**Work instruction**
In the entries below, how many lines contain the string "from"? State the number and nothing else.

**Dataset content**
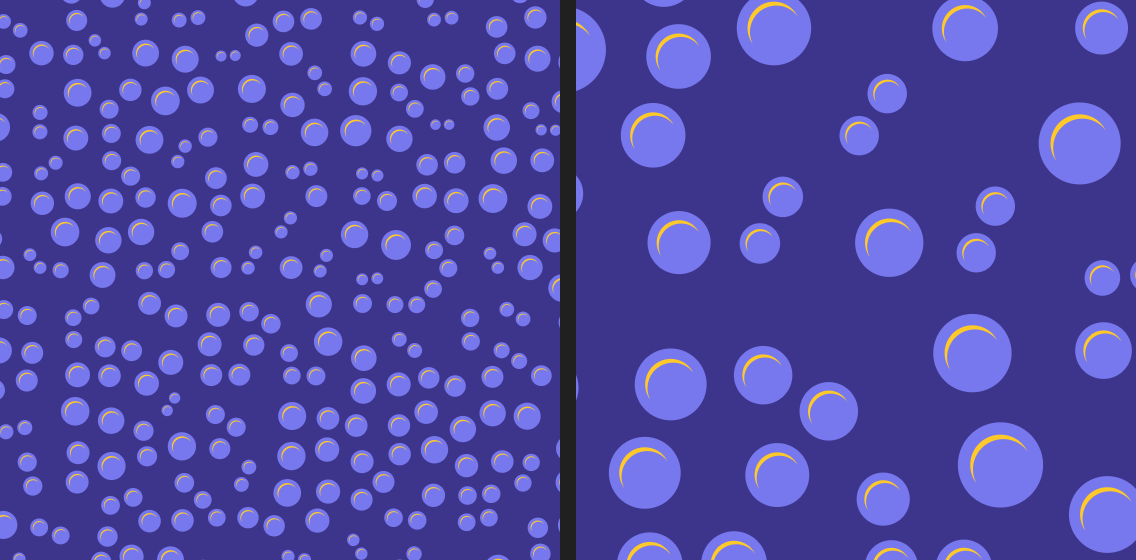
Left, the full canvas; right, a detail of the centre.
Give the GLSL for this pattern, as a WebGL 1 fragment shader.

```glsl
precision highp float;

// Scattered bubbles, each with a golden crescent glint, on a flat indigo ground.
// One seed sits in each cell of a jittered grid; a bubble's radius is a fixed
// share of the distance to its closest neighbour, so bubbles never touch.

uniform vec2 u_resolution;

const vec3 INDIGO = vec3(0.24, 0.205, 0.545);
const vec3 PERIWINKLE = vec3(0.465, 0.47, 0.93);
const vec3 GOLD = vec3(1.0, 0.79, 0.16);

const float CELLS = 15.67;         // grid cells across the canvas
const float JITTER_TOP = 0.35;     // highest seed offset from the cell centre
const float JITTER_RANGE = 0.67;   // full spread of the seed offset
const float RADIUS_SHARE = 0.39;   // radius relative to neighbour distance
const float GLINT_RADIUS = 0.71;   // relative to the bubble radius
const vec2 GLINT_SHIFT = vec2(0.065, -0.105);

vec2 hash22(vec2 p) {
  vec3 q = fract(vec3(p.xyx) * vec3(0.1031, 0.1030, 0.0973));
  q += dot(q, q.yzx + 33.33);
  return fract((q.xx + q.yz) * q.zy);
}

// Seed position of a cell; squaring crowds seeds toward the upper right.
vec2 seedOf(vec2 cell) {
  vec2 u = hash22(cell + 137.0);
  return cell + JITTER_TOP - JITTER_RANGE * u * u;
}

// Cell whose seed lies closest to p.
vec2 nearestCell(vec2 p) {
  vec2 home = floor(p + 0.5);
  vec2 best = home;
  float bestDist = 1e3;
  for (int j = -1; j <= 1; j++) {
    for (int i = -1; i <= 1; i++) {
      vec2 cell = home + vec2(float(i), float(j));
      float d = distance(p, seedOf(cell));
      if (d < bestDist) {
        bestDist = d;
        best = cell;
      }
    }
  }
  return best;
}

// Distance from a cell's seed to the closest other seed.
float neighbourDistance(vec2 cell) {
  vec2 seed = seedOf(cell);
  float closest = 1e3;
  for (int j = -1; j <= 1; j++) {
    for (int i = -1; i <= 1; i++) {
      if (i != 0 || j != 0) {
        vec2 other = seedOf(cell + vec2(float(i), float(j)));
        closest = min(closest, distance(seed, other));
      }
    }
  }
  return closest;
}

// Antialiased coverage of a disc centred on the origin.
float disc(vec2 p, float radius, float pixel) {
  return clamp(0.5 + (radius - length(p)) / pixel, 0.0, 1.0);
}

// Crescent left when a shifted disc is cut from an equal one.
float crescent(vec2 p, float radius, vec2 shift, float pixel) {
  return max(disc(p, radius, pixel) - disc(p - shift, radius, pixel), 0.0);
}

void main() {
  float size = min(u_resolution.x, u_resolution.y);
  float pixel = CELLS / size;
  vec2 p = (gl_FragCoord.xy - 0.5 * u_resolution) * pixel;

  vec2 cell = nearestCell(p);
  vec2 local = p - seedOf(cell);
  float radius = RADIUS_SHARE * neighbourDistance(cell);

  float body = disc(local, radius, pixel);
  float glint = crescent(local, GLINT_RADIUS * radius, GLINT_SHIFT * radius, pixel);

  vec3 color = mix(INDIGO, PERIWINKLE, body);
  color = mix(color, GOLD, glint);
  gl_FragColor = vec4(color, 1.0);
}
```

...

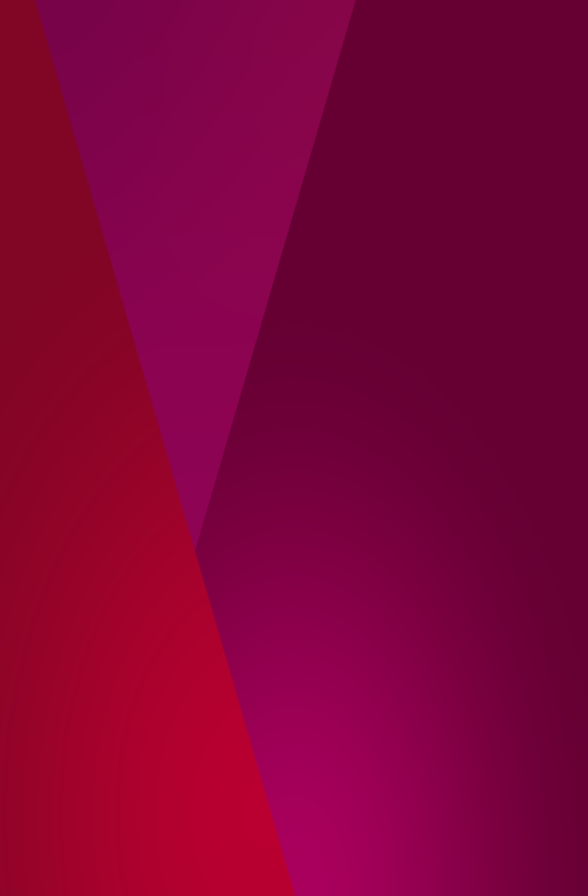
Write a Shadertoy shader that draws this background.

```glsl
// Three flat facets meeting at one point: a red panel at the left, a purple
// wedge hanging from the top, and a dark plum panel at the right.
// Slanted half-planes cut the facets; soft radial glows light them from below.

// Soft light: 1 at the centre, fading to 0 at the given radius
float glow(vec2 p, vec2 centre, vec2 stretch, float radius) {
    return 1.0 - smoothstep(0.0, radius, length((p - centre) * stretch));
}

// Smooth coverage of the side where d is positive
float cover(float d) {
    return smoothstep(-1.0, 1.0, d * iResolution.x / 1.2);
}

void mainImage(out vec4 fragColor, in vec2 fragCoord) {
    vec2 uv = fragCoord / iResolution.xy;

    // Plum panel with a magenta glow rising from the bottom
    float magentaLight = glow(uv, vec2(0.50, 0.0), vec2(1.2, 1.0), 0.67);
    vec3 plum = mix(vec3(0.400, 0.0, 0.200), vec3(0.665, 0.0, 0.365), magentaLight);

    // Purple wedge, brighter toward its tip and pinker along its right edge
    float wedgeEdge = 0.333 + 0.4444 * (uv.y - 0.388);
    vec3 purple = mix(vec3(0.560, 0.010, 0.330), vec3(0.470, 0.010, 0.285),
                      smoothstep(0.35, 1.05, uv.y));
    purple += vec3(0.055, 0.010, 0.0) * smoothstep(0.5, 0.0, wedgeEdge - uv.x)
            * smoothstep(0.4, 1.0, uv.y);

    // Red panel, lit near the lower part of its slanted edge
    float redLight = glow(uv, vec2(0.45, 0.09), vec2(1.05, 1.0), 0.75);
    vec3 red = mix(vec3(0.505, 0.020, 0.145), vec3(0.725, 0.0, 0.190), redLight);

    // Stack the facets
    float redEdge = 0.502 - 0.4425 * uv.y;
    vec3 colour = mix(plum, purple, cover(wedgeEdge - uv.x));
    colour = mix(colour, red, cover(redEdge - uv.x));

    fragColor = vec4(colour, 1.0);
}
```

**Result**
6